* **TASK ITEM**
Copy each line from the entries that the word "return" appears in.

== RECORDS TO USE

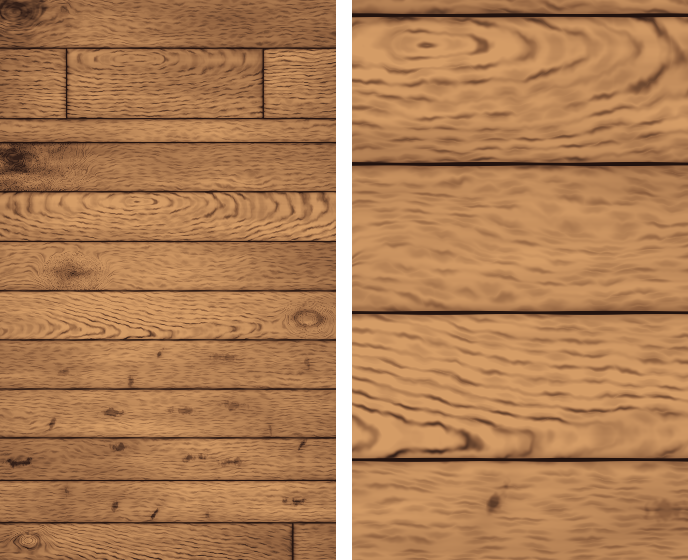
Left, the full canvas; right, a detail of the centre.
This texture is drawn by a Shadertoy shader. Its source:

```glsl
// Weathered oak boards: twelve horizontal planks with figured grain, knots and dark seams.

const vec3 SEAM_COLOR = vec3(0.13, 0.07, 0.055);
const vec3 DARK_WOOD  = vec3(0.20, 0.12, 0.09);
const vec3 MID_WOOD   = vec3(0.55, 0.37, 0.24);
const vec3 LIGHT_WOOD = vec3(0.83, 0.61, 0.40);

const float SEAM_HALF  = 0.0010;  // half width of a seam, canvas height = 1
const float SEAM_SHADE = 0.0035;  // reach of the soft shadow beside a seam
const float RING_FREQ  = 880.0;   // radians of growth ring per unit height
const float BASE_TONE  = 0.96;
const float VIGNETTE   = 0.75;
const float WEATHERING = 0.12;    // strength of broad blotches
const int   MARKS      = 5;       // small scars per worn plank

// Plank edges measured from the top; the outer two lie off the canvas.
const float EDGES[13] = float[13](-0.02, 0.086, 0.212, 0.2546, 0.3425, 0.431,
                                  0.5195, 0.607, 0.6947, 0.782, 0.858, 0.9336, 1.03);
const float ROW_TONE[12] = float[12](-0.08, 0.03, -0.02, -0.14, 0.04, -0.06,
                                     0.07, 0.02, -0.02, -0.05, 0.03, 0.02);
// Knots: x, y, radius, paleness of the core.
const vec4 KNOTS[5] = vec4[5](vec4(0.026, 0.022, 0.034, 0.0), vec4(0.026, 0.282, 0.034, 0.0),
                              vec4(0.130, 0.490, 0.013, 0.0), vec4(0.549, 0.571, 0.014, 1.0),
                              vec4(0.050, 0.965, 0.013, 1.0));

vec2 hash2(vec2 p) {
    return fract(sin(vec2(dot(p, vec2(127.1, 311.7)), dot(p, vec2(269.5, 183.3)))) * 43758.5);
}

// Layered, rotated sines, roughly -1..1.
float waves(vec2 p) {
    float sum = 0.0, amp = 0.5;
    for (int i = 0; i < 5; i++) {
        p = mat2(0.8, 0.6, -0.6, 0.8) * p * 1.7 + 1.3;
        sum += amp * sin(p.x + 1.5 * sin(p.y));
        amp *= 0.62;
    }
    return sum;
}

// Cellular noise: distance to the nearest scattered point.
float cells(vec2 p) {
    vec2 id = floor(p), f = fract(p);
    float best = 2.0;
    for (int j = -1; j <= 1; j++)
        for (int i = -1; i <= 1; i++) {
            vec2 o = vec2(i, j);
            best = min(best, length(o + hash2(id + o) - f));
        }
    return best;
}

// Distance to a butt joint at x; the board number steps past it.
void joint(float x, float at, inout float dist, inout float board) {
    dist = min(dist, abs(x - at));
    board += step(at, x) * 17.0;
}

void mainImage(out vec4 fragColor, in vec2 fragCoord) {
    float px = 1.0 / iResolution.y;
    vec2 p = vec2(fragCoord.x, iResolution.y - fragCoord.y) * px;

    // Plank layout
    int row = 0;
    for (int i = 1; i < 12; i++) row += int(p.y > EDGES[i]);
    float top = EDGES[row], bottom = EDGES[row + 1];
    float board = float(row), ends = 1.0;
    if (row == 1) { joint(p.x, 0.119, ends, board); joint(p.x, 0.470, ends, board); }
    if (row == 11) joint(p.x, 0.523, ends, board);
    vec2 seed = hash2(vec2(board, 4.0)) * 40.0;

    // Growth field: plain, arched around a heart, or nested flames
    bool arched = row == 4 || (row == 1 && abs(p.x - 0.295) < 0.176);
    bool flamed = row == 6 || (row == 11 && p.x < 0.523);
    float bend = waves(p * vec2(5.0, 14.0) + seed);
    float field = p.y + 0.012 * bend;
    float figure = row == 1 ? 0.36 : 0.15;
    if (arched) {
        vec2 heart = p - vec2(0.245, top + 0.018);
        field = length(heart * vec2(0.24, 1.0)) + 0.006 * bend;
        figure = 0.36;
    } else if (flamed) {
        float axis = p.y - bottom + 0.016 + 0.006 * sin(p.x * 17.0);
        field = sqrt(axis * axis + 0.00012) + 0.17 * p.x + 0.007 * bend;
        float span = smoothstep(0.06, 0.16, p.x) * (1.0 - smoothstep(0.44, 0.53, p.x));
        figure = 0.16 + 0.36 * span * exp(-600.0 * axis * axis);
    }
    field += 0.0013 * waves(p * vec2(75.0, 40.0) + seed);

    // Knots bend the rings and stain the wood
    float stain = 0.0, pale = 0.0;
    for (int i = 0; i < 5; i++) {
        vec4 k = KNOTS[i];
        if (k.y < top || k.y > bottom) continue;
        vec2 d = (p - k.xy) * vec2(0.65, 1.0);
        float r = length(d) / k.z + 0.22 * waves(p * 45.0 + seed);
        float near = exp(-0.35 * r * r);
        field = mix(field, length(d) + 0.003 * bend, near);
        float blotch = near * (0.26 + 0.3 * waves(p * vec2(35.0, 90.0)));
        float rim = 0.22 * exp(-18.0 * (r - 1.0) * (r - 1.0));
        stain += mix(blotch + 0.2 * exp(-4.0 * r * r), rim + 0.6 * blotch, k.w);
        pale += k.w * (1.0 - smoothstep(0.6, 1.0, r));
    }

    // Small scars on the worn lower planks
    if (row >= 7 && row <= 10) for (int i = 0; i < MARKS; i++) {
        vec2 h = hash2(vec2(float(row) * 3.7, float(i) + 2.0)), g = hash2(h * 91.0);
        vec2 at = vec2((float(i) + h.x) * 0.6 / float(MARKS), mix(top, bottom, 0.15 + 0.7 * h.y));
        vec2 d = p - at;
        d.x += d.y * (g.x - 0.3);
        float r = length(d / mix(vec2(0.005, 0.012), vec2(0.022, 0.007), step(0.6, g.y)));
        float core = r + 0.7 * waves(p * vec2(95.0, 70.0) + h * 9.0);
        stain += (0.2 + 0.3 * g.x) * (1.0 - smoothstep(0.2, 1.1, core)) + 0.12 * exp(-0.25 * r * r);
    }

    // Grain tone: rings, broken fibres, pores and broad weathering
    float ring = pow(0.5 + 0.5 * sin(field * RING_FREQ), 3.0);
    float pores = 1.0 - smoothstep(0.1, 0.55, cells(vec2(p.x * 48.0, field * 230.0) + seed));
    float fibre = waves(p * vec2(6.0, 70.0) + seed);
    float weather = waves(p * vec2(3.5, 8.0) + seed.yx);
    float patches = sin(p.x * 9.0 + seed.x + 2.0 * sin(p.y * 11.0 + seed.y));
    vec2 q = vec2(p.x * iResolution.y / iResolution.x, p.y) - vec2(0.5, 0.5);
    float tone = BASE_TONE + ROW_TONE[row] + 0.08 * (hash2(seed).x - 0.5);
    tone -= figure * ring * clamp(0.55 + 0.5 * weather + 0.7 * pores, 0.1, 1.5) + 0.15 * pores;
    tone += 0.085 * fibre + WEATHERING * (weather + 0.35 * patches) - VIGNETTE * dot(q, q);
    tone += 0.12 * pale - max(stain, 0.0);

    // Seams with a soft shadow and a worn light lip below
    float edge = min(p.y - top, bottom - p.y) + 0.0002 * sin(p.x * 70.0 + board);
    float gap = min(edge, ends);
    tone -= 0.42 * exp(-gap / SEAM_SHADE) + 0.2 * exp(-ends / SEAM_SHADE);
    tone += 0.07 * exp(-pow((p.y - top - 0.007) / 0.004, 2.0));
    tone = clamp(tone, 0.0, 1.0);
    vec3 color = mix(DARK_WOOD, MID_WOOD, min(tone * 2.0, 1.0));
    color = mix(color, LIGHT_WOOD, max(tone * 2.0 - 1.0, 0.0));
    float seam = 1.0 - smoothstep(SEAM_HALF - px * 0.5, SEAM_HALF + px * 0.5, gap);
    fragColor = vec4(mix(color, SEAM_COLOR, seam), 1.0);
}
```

====
== RECORDS TO USE

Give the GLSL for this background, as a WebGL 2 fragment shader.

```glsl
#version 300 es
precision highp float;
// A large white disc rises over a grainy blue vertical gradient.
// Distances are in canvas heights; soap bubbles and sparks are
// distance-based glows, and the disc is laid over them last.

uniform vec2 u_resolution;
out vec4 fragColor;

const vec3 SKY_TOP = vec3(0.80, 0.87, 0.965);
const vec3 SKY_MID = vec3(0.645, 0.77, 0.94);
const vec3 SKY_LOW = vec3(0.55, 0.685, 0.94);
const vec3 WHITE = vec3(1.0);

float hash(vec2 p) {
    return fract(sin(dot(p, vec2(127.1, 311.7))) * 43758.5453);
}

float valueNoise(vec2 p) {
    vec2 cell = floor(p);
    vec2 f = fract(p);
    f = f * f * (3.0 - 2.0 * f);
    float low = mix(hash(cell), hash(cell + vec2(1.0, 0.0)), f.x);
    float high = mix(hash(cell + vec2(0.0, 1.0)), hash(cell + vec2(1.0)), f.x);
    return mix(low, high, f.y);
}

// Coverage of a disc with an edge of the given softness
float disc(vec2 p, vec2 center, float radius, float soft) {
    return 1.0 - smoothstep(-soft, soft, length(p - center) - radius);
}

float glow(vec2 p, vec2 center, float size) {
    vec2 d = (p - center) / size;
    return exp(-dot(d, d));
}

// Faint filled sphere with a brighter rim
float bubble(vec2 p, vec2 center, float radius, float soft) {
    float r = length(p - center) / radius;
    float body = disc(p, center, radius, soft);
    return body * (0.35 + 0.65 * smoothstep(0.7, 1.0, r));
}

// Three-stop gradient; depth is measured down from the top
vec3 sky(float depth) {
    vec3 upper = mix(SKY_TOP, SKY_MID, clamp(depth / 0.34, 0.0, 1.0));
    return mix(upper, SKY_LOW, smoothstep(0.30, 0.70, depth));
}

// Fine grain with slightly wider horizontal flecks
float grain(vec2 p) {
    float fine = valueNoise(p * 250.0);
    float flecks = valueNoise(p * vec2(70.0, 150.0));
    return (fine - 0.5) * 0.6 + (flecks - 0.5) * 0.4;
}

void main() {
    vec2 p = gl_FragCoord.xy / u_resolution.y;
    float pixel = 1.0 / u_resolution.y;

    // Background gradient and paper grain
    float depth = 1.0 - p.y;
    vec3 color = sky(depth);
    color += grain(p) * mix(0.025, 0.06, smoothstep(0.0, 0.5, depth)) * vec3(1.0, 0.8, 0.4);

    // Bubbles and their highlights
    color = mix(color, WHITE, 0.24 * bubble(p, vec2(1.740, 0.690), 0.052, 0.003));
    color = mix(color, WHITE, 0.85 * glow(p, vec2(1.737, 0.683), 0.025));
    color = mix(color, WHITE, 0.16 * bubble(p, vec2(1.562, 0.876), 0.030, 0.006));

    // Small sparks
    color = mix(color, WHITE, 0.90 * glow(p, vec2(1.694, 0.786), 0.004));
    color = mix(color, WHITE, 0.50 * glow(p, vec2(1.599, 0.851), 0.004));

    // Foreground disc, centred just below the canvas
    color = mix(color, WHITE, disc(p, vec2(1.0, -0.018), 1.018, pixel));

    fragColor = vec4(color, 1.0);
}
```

====

* **WRITTEN RESPONSE**
    return fract(sin(vec2(dot(p, vec2(127.1, 311.7)), dot(p, vec2(269.5, 183.3)))) * 43758.5);
    return sum;
    return best;
    return fract(sin(dot(p, vec2(127.1, 311.7))) * 43758.5453);
    return mix(low, high, f.y);
    return 1.0 - smoothstep(-soft, soft, length(p - center) - radius);
    return exp(-dot(d, d));
    return body * (0.35 + 0.65 * smoothstep(0.7, 1.0, r));
    return mix(upper, SKY_LOW, smoothstep(0.30, 0.70, depth));
    return (fine - 0.5) * 0.6 + (flecks - 0.5) * 0.4;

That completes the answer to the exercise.